What about dancing in your shoes and someone else’s? Have you ever danced in someone else’s shoes?

Put oneself into someone’s shoes means to imagine and identify in the situation or circumstances of another person.

Performing Gender has the firm belief that gender, sexuality, LGBTQI identities, can be questioned and explored throughout the dance language and the local engagement of the community.

Performing Gender – Dancing in your shoes was a three-year audience development project aimed at developing a bond between cultural professionals and their local communities in the field of dance and performing arts throughout a discussion on gender in the European dance system.

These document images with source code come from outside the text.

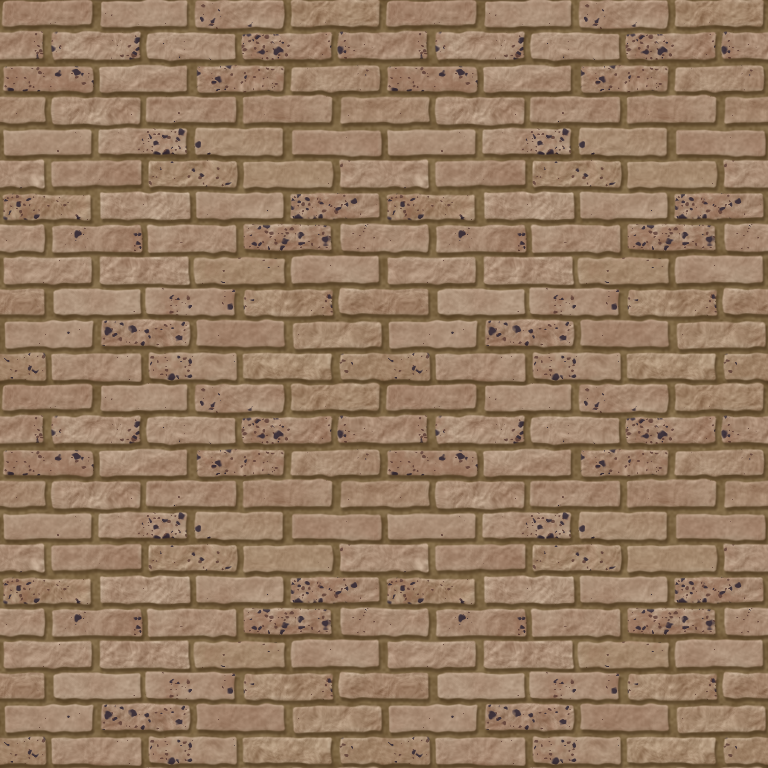
Write a WebGL 1 fragment shader that draws this texture.

```glsl
precision highp float;
// Weathered tan brick wall in running bond: 8 bricks by 24 courses, built from a 4 by 12 block.
uniform vec2 u_resolution;

float hash(vec2 p) {
  return fract(sin(dot(p, vec2(127.1, 311.7))) * 43758.5453);
}

// Value noise that wraps after a whole number of lattice cells.
float noise(vec2 p, float period) {
  vec2 i = floor(p), f = fract(p);
  f = f * f * (3.0 - 2.0 * f);
  float a = hash(mod(i, period)), b = hash(mod(i + vec2(1.0, 0.0), period));
  float c = hash(mod(i + vec2(0.0, 1.0), period)), d = hash(mod(i + 1.0, period));
  return mix(mix(a, b, f.x), mix(c, d, f.x), f.y);
}

float fbm(vec2 q, float freq) {
  float sum = 0.0, amp = 0.53;
  for (int i = 0; i < 4; i++) {
    sum += amp * noise(q * freq, 12.0 * freq);
    freq *= 2.0;
    amp *= 0.5;
  }
  return sum;
}

// Signed distance to the brick of this cell, in course heights; id names the brick.
float brick(vec2 q, out vec2 id) {
  float row = floor(q.y);
  float x = q.x / 3.0 + 0.5 * mod(row + 1.0, 2.0);
  id = mod(vec2(floor(x), row), vec2(4.0, 12.0));
  vec2 p = (fract(vec2(x, q.y)) - 0.5) * vec2(3.0, 1.0);
  p += (vec2(hash(id + 3.0), hash(id + 7.0)) - 0.5) * vec2(0.09, 0.06);
  p.y += p.x * (hash(id + 19.0) - 0.5) * 0.03;
  p += 0.08 * (vec2(noise(q * 2.0, 24.0), noise(q * 3.0 + 5.0, 36.0)) - 0.5);
  vec2 halfSize = vec2(1.40, 0.425) - 0.04 * vec2(hash(id + 23.0), hash(id + 29.0));
  vec2 e = abs(p) - halfSize + 0.08;
  return length(max(e, 0.0)) + min(max(e.x, e.y), 0.0) - 0.08;
}

// Irregular burnt specks, one candidate per cell.
float specks(vec2 q, float freq, float density) {
  vec2 p = q * freq + 0.5 * (vec2(noise(q * 8.0, 96.0), noise(q * 8.0 + 17.0, 96.0)) - 0.5);
  float mask = 0.0;
  for (int j = -1; j <= 1; j++) {
    for (int i = -1; i <= 1; i++) {
      vec2 cell = floor(p) + vec2(float(i), float(j));
      vec2 key = mod(cell, 12.0 * freq) + freq * 13.0;
      vec2 centre = cell + 0.15 + 0.7 * vec2(hash(key), hash(key + 41.0));
      float size = hash(key + 67.0);
      float r = (0.17 + 0.36 * size * size) * clamp(6.0 * (density - hash(key + 83.0)), 0.0, 1.0);
      float dist = length((p - centre) * vec2(0.85, 1.0));
      mask = max(mask, step(0.02, r) * (1.0 - smoothstep(r * 0.55, r + 0.08, dist)));
    }
  }
  return mask;
}

void main() {
  // Course heights are the unit; the block wraps every 12 of them.
  vec2 q = gl_FragCoord.xy / u_resolution * 24.0 - vec2(0.0, 0.06);
  float soft = max(0.035, 16.0 / u_resolution.y);
  vec2 id, other;
  float d = brick(q, id);
  float above = brick(q + vec2(-0.05, 0.11), other);
  float face = 1.0 - smoothstep(-soft, soft, d);
  float grain = noise(q * 11.0, 132.0) - 0.5;

  // Mortar, with the shadow cast by the brick above and to the left.
  vec3 mortar = mix(vec3(0.41, 0.32, 0.20), vec3(0.55, 0.46, 0.32), fbm(q, 2.0));
  mortar += 0.07 * grain;
  mortar = mix(mortar, vec3(0.29, 0.21, 0.12), 0.65 * (1.0 - smoothstep(-0.06, 0.07, above)));

  // Brick body: a tone for each brick, cloudy staining and pale worn edges.
  float cloud = fbm(q, 1.0);
  float tone = clamp(0.5 + 1.3 * (cloud - 0.5) + 0.5 * (hash(id + 31.0) - 0.5), 0.0, 1.0);
  vec3 body = mix(vec3(0.60, 0.47, 0.38), vec3(0.69, 0.59, 0.50), tone);
  body = mix(body, vec3(0.63, 0.53, 0.41), 0.5 * smoothstep(0.6, 1.0, hash(id + 37.0)));
  float worn = smoothstep(-0.16, -0.03, d) * noise(q * 3.0, 36.0);
  body = mix(body, vec3(0.72, 0.64, 0.55), 0.5 * worn);

  // Creases lit from the upper left, strongest on rough bricks.
  vec2 bend = q + 0.25 * vec2(noise(q * 2.0 + 9.0, 24.0), noise(q * 2.0, 24.0));
  float relief = fbm(bend, 3.0) - fbm(bend + vec2(-0.05, 0.07), 3.0);
  float rough = 0.25 + 0.65 * hash(id + 43.0);
  body += relief * rough * vec3(0.56, 0.60, 0.60) + 0.05 * grain;

  // Clustered burnt specks with ruddy halos; some bricks stay clean.
  float clump = smoothstep(0.35, 0.75, noise(q + 0.5, 12.0));
  float burnt = smoothstep(0.25, 1.0, hash(id + 53.0)) * clump;
  body = mix(body, vec3(0.55, 0.38, 0.29), 0.5 * burnt * smoothstep(0.3, 0.7, fbm(q, 4.0)));
  body = mix(body, vec3(0.35, 0.23, 0.20), 0.8 * specks(q, 7.0, 0.03 + 0.4 * burnt));
  body = mix(body, vec3(0.21, 0.17, 0.21), 0.92 * specks(q, 4.0, 0.5 * burnt));

  // Bright upper lip and dark lower lip.
  float slope = clamp((above - d) * 9.0, -1.0, 1.0);
  body += 0.06 * slope * smoothstep(-0.12, 0.0, d);

  gl_FragColor = vec4(mix(mortar, body, face), 1.0);
}
```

Each partner established or deepened the relationship with members of their local communities through a training artistic process, that led to a production approach. The challenge was to foreground marginalised voices and share new stories on gender, with relevance to new dance audiences.

The communities were the core of a co-design process, together with 16 dancemakers, 9 artistic directors, 8 audience developers, 11 project managers, 3 academic researchers and 1 artistic advisor.


Gestures, movements, voice and body were means by which the artists guided the community members to explore and reflect on gender issues.

One rooted dance maker per partner stimulated the local community throughout a year. The travelling dance makers contaminated the reflections carried out by the individual communities. After a residency in their own country, they made a co-design residency abroad, in fact a production participated by the community.


The context of dance and performing arts needs to unhinge the setting of current production and promotion systems, which is mainly vertical and stuck to patriarchal paradigms. 

Bologna University followed and study the experiences that were tested during the project, with the aim of  sharing a replicable working method that takes into account the new perspective of co-design and the audience development approach.


11 cultural organizations – dance festivals, LGBT+ association, universities, worldwide organizations, production centres – among 8 European countries – France, Hungary, Italy, Slovenia, Spain, Sweden, The Netherlands, United Kingdom – as project partners work externally with local communities but also internally on innovative organisational processes, that were shared with local bodies and other cultural organisations.